“The Centres of Research Excellence are world leading programmes and amongst the most significant investments in research by government,” says TEC chief executive Tim Fowler.

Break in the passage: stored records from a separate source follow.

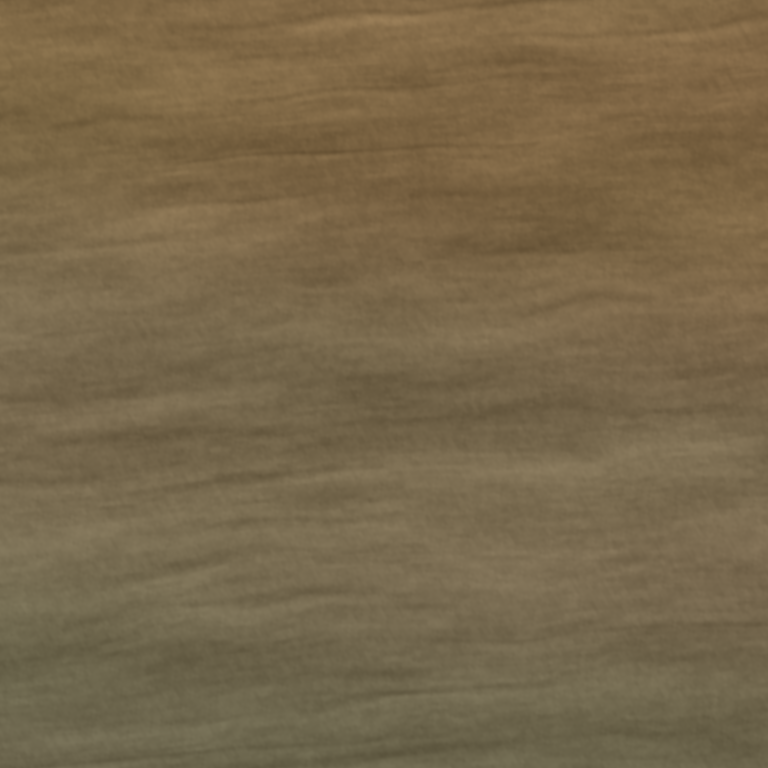
Give the GLSL for this texture, as a WebGL 2 fragment shader.

```glsl
#version 300 es
precision highp float;

uniform vec2 u_resolution;
out vec4 fragColor;

float hash(vec2 p) {
    vec3 q = fract(vec3(p.xyx) * 0.1031);
    q += dot(q, q.yzx + 33.33);
    return fract((q.x + q.y) * q.z);
}

float valueNoise(vec2 p) {
    vec2 cell = floor(p);
    vec2 f = fract(p);
    f = f * f * f * (f * (f * 6.0 - 15.0) + 10.0);
    float low = mix(hash(cell), hash(cell + vec2(1.0, 0.0)), f.x);
    float high = mix(hash(cell + vec2(0.0, 1.0)), hash(cell + vec2(1.0, 1.0)), f.x);
    return mix(low, high, f.y);
}

// Layered noise stretched along the grain, centred on zero
float grainBands(vec2 p) {
    float sum = 0.0;
    float weight = 0.42;
    vec2 scale = vec2(1.4, 9.0);
    for (int i = 0; i < 4; i++) {
        sum += weight * (valueNoise(p * scale + float(i) * 17.3 + 40.0) - 0.5);
        scale *= vec2(1.9, 1.9);
        weight *= 0.82;
    }
    return sum;
}

// Long tapering streaks, mostly dark, some with a pale lower edge
float scatteredStreaks(vec2 p) {
    float sum = 0.0;
    for (int i = 0; i < 20; i++) {
        float id = float(i);
        float across = (id + hash(vec2(id, 3.0))) / 19.0 - 0.06;
        float along = hash(vec2(id, 11.0));
        float reach = mix(0.15, 0.5, hash(vec2(id, 23.0)));
        float width = mix(0.003, 0.009, hash(vec2(id, 31.0)));
        float tilt = 0.06 * (hash(vec2(id, 47.0)) - 0.5);
        vec2 d = p - vec2(along, across);
        d.y -= tilt * d.x;
        float taper = exp(-pow(d.x / reach, 2.0) * 2.0);
        float dark = exp(-pow(d.y / width, 2.0));
        float pale = exp(-pow((d.y + width * 2.2) / (width * 1.4), 2.0));
        sum += taper * (0.9 * pale * hash(vec2(id, 59.0)) - dark);
    }
    return sum;
}

void main() {
    vec2 uv = gl_FragCoord.xy / u_resolution;

    // Grain climbs gently to the right and wavers
    vec2 grain = vec2(uv.x, uv.y - 0.07 * uv.x);
    grain.y += 0.030 * (valueNoise(uv * vec2(2.5, 4.0) + 5.0) - 0.5);
    grain.y += 0.012 * (valueNoise(uv * vec2(9.0, 16.0) + 21.0) - 0.5);

    // Cool grey-olive below, warm brown above
    vec3 olive = vec3(0.414, 0.390, 0.295);
    vec3 fawn = vec3(0.472, 0.411, 0.306);
    vec3 brown = vec3(0.502, 0.406, 0.272);
    float height = uv.y + 0.14 * (uv.x - 0.5);
    vec3 color = mix(olive, fawn, smoothstep(-0.05, 0.42, height));
    color = mix(color, brown, smoothstep(0.46, 0.84, height));

    // Broad reddish and olive drift
    float drift = valueNoise(grain * vec2(2.2, 6.0) + 71.0) - 0.5 + 0.6 * (uv.x - 0.5);
    color += drift * vec3(0.012, -0.004, 0.003);

    // Bands and streaks
    float tone = 0.33 * grainBands(grain);
    tone += 0.085 * scatteredStreaks(grain);

    // Short fibres and slanting flecks
    tone += 0.070 * (valueNoise(grain * vec2(12.0, 85.0) + 9.0) - 0.5);
    tone += 0.070 * (valueNoise(grain * vec2(35.0, 160.0) + 33.0) - 0.5);
    vec2 slant = vec2(uv.x + 0.6 * uv.y, uv.y - 0.6 * uv.x);
    tone += 0.060 * (valueNoise(slant * vec2(120.0, 85.0) + 90.0) - 0.5);
    tone += 0.045 * (valueNoise(slant * vec2(210.0, 170.0) + 140.0) - 0.5);

    // Pale wood turns greyer, dark wood more saturated
    color *= 1.0 + tone * vec3(0.92, 1.0, 1.20);

    fragColor = vec4(color, 1.0);
}
```
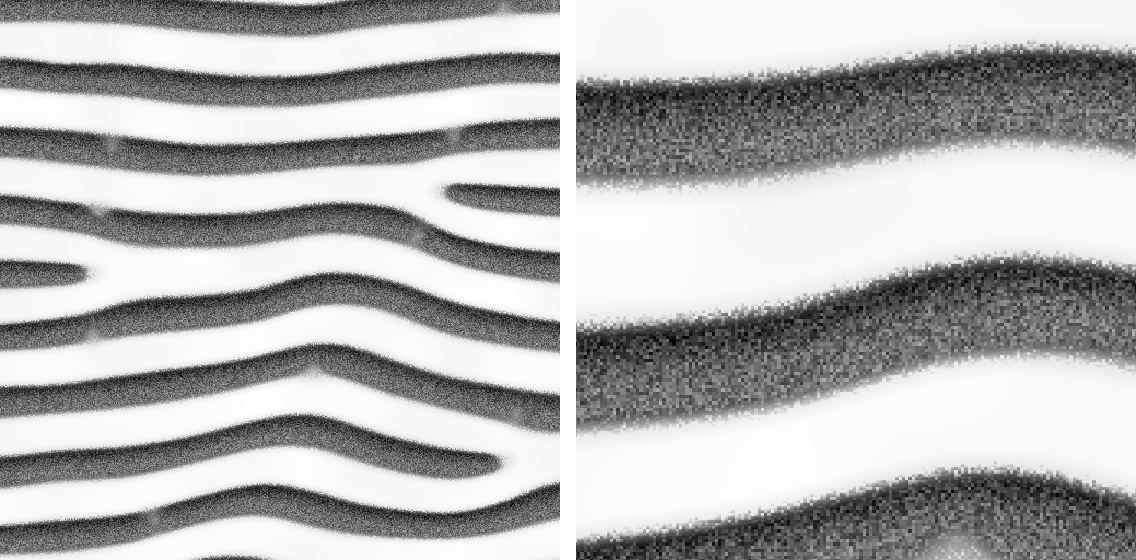
Left, the full canvas; right, a detail of the centre.
A Shadertoy shader for this pattern:

```glsl
// Draws grainy, wavering dark bands with forked ends and faint pinched breaks on white.

const float TAU = 6.2831853;

float hash(vec2 p) {
    vec3 q = fract(vec3(p.xyx) * 0.1031);
    q += dot(q, q.yzx + 33.33);
    return fract((q.x + q.y) * q.z);
}

float valueNoise(vec2 p) {
    vec2 i = floor(p), f = fract(p);
    f = f * f * (3.0 - 2.0 * f);
    return mix(mix(hash(i), hash(i + vec2(1, 0)), f.x),
               mix(hash(i + vec2(0, 1)), hash(i + vec2(1, 1)), f.x), f.y);
}

float bell(float x) { return exp(-x * x); }

// Slow bending of the bands, in band periods
float bend(vec2 p) {
    float ridge = min(0.64, 0.64 - 0.5 * (p.y - 0.54));
    float crest = 0.36 * smoothstep(0.1, 0.55, p.y) * bell((p.x - ridge) / 0.16);
    float sag = 0.16 * (1.0 - smoothstep(0.15, 0.4, p.y)) * bell((p.x - 0.52 + 0.35 * p.y) / 0.22);
    float hollow = 0.17 * bell(length(p - vec2(0.85, 0.86)) / 0.14);
    return 0.2 * p.x + crest - sag - hollow;
}

void mainImage(out vec4 fragColor, in vec2 fragCoord) {
    vec2 p = fragCoord / iResolution.xy;
    p.y = 1.0 - p.y; // measured downward

    float phase = 0.668 + 8.0 * p.y + bend(p) + 0.07 * (valueNoise(p * 9.0) - 0.5);
    float strength = 0.92 + 0.16 * valueNoise(p * vec2(13, 9) + 7.0);

    // Band ends: xy is the tip, z the side on which the extra band lies
    vec3 forks[3] = vec3[3](vec3(0.168, 0.488, -1), vec3(0.782, 0.341, 1), vec3(0.906, 0.823, -1));
    for (int i = 0; i < 3; i++) {
        vec2 d = p - forks[i].xy;
        phase += atan(d.y, d.x * forks[i].z) / TAU;
        strength *= 1.0 - bell(length(d) / 0.026);
    }

    // Faint breaks along the bands
    vec2 pinches[9] = vec2[9](
        vec2(0.20, 0.265), vec2(0.176, 0.378), vec2(0.165, 0.595),
        vec2(0.812, 0.247), vec2(0.56, 0.66), vec2(0.922, 0.735),
        vec2(0.745, 0.42), vec2(0.276, 0.93), vec2(0.90, 0.01));
    float haze = 0.0;
    for (int i = 0; i < 9; i++) {
        float pinch = bell(length(p - pinches[i]) / 0.024);
        strength *= 1.0 - 0.72 * pinch;
        haze += pinch;
    }

    // Fine grain on a grid fixed to the canvas
    vec2 cell = floor(p * 512.0);
    float grain = hash(cell) + hash(cell + 157.0) - 1.0;

    // Coverage and tone: darkest along the upper edge
    float level = strength * cos(TAU * phase);
    float side = strength * sin(TAU * phase);
    float ink = smoothstep(-0.06, 0.42, level + 0.2 * grain);
    float tone = 0.40 + 0.14 * side - 0.10 * side * side + 0.24 * grain;

    float paper = 0.995 - 0.03 * valueNoise(p * 11.0 + 3.0) - 0.05 * min(haze, 1.0);
    paper -= 0.06 * smoothstep(-0.6, 0.1, level);
    fragColor = vec4(vec3(clamp(mix(paper, tone, ink), 0.0, 1.0)), 1.0);
}
```
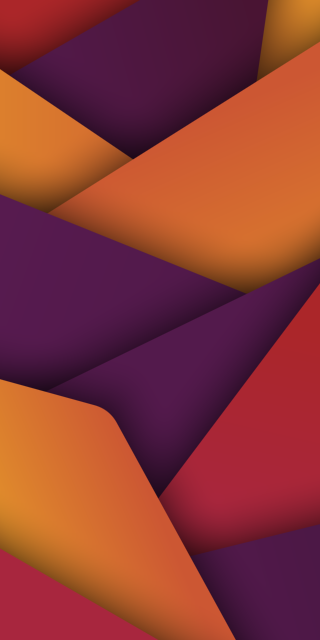
Write a WebGL 1 fragment shader that draws this background.

```glsl
precision highp float;
uniform vec2 u_resolution;

// Palette
const vec3 PLUM = vec3(0.34, 0.105, 0.31);
const vec3 DARK_PLUM = vec3(0.285, 0.08, 0.20);
const vec3 GOLD = vec3(0.88, 0.55, 0.17);
const vec3 AMBER = vec3(0.85, 0.465, 0.18);
const vec3 CORAL = vec3(0.80, 0.34, 0.20);
const vec3 SCARLET = vec3(0.67, 0.15, 0.16);
const vec3 CRIMSON = vec3(0.66, 0.15, 0.245);

// Shadow and corner shape, in canvas widths
const float SHADOW_WIDTH = 0.17;
const float SHADOW_STRENGTH = 0.42;
const float CORNER_BLEND = 0.035;

// Signed distance to the line a-b, negative on its right-hand side
float halfPlane(vec2 p, vec2 a, vec2 b) {
  vec2 along = normalize(b - a);
  return dot(p - a, vec2(-along.y, along.x));
}

float smoothMax(float a, float b, float k) {
  float h = max(k - abs(a - b), 0.0) / k;
  return max(a, b) + h * h * k * 0.25;
}

vec3 gradient(vec2 p, vec2 start, vec2 end, vec3 first, vec3 last) {
  vec2 axis = end - start;
  return mix(first, last, clamp(dot(p - start, axis) / dot(axis, axis), 0.0, 1.0));
}

// Lays a sheet over the colour below and darkens what lies around it
vec3 layer(vec3 below, vec3 sheet, float d) {
  float fade = 1.0 - clamp(d / SHADOW_WIDTH, 0.0, 1.0);
  vec3 shaded = below * (1.0 - SHADOW_STRENGTH * fade * fade);
  float edge = 0.75 / u_resolution.x;
  return mix(sheet, shaded, smoothstep(-edge, edge, d));
}

void main() {
  // Width spans 0 to 1, height 0 to 2
  vec2 p = gl_FragCoord.xy / u_resolution * vec2(1.0, 2.0);

  // Top corners
  vec3 rightCorner = gradient(p, vec2(0.8, 1.8), vec2(1.0, 1.9), AMBER, GOLD);
  vec3 color = mix(SCARLET, rightCorner, step(0.62, p.x));

  // Dark sheet between the corners
  float d = max(halfPlane(p, vec2(0.031, 1.766), vec2(0.4375, 2.0)),
                halfPlane(p, vec2(0.8385, 2.0), vec2(0.802, 1.747)));
  vec3 sheet = gradient(p, vec2(0.1, 1.7), vec2(0.8, 1.9), PLUM * 0.96, DARK_PLUM);
  color = layer(color, sheet, d);

  // Left amber wedge
  d = halfPlane(p, vec2(0.0, 1.784), vec2(0.4115, 1.505));
  sheet = gradient(p, vec2(0.0, 1.5), vec2(0.42, 1.5), mix(AMBER, GOLD, 0.4), mix(AMBER, CORAL, 0.4));
  color = layer(color, sheet, d);

  // Large coral band
  d = halfPlane(p, vec2(0.148, 1.333), vec2(1.0, 1.870));
  sheet = gradient(p, vec2(0.55, 1.6), vec2(0.76, 1.12), CORAL, AMBER);
  color = layer(color, sheet, d);

  // Two plum sheets across the middle
  d = halfPlane(p, vec2(0.0, 1.393), vec2(0.773, 1.081));
  sheet = gradient(p, vec2(0.0, 1.25), vec2(0.7, 1.0), PLUM, PLUM * 0.93);
  color = layer(color, sheet, d);
  d = halfPlane(p, vec2(0.148, 0.779), vec2(1.0, 1.193));
  color = layer(color, PLUM * 0.96, d);

  // Red sheet on the right
  d = halfPlane(p, vec2(0.495, 0.443), vec2(1.0, 1.115));
  sheet = gradient(p, vec2(0.9, 1.0), vec2(0.75, 0.35), SCARLET, CRIMSON);
  color = layer(color, sheet, d);

  // Plum corner, bottom right
  d = halfPlane(p, vec2(0.599, 0.263), vec2(1.0, 0.362));
  sheet = gradient(p, vec2(0.65, 0.1), vec2(1.0, 0.2), PLUM * 0.96, PLUM * 0.88);
  color = layer(color, sheet, d);

  // Orange sheet with a rounded corner
  d = smoothMax(halfPlane(p, vec2(0.0, 0.815), vec2(0.3125, 0.729)),
                halfPlane(p, vec2(0.3516, 0.703), vec2(0.737, 0.0)), CORNER_BLEND);
  sheet = gradient(p, vec2(0.0, 0.4), vec2(0.42, 0.58), GOLD, CORAL);
  color = layer(color, sheet, d);

  // Crimson corner, bottom left
  d = halfPlane(p, vec2(0.0, 0.286), vec2(0.495, 0.0));
  color = layer(color, CRIMSON, d);

  gl_FragColor = vec4(color, 1.0);
}
```
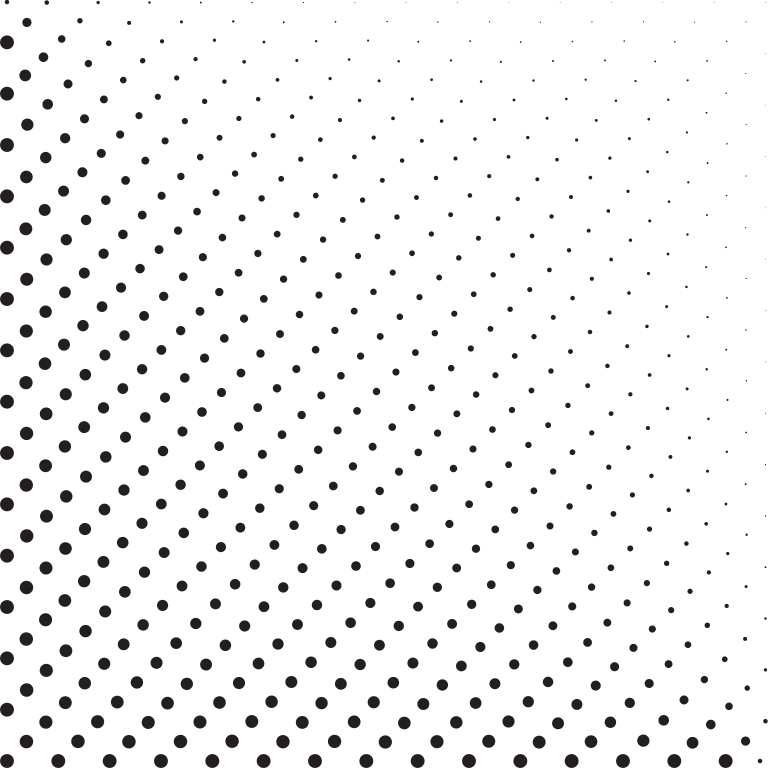
Write a WebGL 1 fragment shader that draws this pattern.

```glsl
precision highp float;
// Halftone dots on diagonal lines, shrinking from the left and bottom edges to the far corner.
uniform vec2 u_resolution;

#define MARGIN 0.0091
#define LINE_GAP 0.06684
#define DOT_STEP 0.02533
#define REACH 0.9876
#define EDGE_RADIUS 0.0090
#define FAR_RADIUS 0.0004
#define CORNER_RADIUS 0.0029
#define LAST_LINE 14.0
#define CORNER_LOW 0.9805
#define CORNER_HIGH 0.9883
#define INK vec3(0.137, 0.122, 0.125)
#define PAPER vec3(1.0)

float nearest(float x) { return floor(x + 0.5); }

// Ink coverage of the dot closest to p; pixel is the edge width
float dotInk(vec2 p, float pixel) {
  // Fold across the main diagonal so both halves share one layout
  float corner = p.x > p.y ? CORNER_LOW : CORNER_HIGH;
  vec2 q = vec2(max(p.x, p.y), min(p.x, p.y));

  // Each 45 degree line starts on an edge and holds a whole number of steps
  float line = max(nearest((q.x - q.y) / LINE_GAP), 0.0);
  float start = min(line * LINE_GAP, corner);
  float span = max(REACH - start, 0.0);
  float steps = nearest(span / DOT_STEP);

  // Nearest dot on that line, as a fraction of its length
  float along = 0.5 * (q.x + q.y - start);
  float t = 1.0;
  vec2 center = vec2(start, 0.0);
  if (steps > 0.0) {
    t = clamp(nearest(along / span * steps), 0.0, steps) / steps;
    center += span * t;
  }

  // Short lines near the corners keep larger end dots
  float shortness = pow(min(line / LAST_LINE, 1.0), 5.0);
  float endRadius = mix(FAR_RADIUS, CORNER_RADIUS, shortness);
  float radius = mix(EDGE_RADIUS, endRadius, t);
  float cover = clamp(0.5 + (radius - distance(q, center)) / pixel, 0.0, 1.0);
  return cover * min(2.0 * radius / pixel, 1.0);
}

void main() {
  float size = min(u_resolution.x, u_resolution.y);
  vec2 p = gl_FragCoord.xy / size - MARGIN;
  gl_FragColor = vec4(mix(PAPER, INK, dotInk(p, 1.0 / size)), 1.0);
}
```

“CoREs focus on collaborative long-term work, and thousands of students, researchers and support staff across the tertiary sector will benefit from their activities over many years.”The Tertiary Education Commission board made the final decision on funding after considering recommendations from a Royal Society Te Apārangi advisory committee. There were 31 proposals considered for this round.”Being selected as a CoRE is an intensive process, and the quality of the proposals was very high. It was a fully contestable process with proposals judged on the excellence of their research and contribution to New Zealand’s development. We’ve seen the practical value CoREs can provide this year with the significant contribution researchers from Te Pūnaha Matatini CoRE have made to the COVID-19 response with their modelling of infection spread.”One notable area for this round was the significant involvement of Māori in all the shortlisted proposals, as well as a commitment to community involvement. One of the new CoREs – Coastal People: Southern Skies – will see researchers from a range of disciplines working with communities, including iwi, councils and environmental groups, to understand and address social, economic and environmental issues that affect coastal ecosystems, especially the impact of climate change.”The other new CoRE – Healthy Hearts for Aotearoa New Zealand – Manaaki Mānawa – aims to work in partnership with iwi, hāpu, whanau and aiga to create a vibrant world-class centre for research into heart and respiratory diseases to improve outcomes, particularly for Māori and Pacific peoples who are the groups most affected by these diseases in New Zealand,” says Tim Fowler.The CoREs Fund was established in 2001 to encourage the development of collaborative tertiary education-based research that is strategically focused and creates significant knowledge transfer activities. CoREs research must be leading edge and of world class, and make a significant contribution to the tertiary education system and to New Zealand’s future development.The centres will be hosted at New Zealand universities and will conduct in-depth research into areas such as health and nutrition, earthquake resilience, physical sciences, indigenous scholarship, and bio-protection. Each CoRE will receive between $4 million and $6.4m million annually for 7½ years from 2021 to 2028.The University of Auckland received funding to host four CoREs and Otago to host two, while Lincoln, Massey, Canterbury and Victoria each received funding to host one CoRE. Eight of the selected centres are already receiving CoREs funding and two are new programmes.For more details go to www.tec.govt.nz/funding/funding-and-performance/funding/fund-finder/centres-of-research-excellence
Ten funded CoRES for 2021-2028 (with total funding)
Bio-Protection Aotearoa, Lincoln University ($32.25 million)
Riddet Institute, Massey University ($38.25 million)
The Maurice Wilkins Centre, University of Auckland ($46.5 million)
Healthy Hearts for Aotearoa New Zealand – Manaaki Mānawa, University of Auckland ($40.5 million)
Ngā Pae o te Māramatanga; New Zealand’s Māori Centre of Research Excellence, University of Auckland ($37.5 million)
Te Pūnaha Matatini – Aotearoa New Zealand Centre of Research Excellence for Complex Systems, University of Auckland ($30 million)
Te Hiranga Rū QuakeCoRE: Aotearoa New Zealand Centre for Earthquake Resilience (QuakeCoRe), University of Canterbury ($31.5 million)
Dodd-Walls Centre for Photonic and Quantum Technologies, University of Otago ($36.75 million)
Coastal People: Southern Skies, University of Otago ($32.25 million)
The MacDiarmid Institute for Advanced Materials and Nanotechnology, Victoria University of Wellington ($48 million)

MIL OSI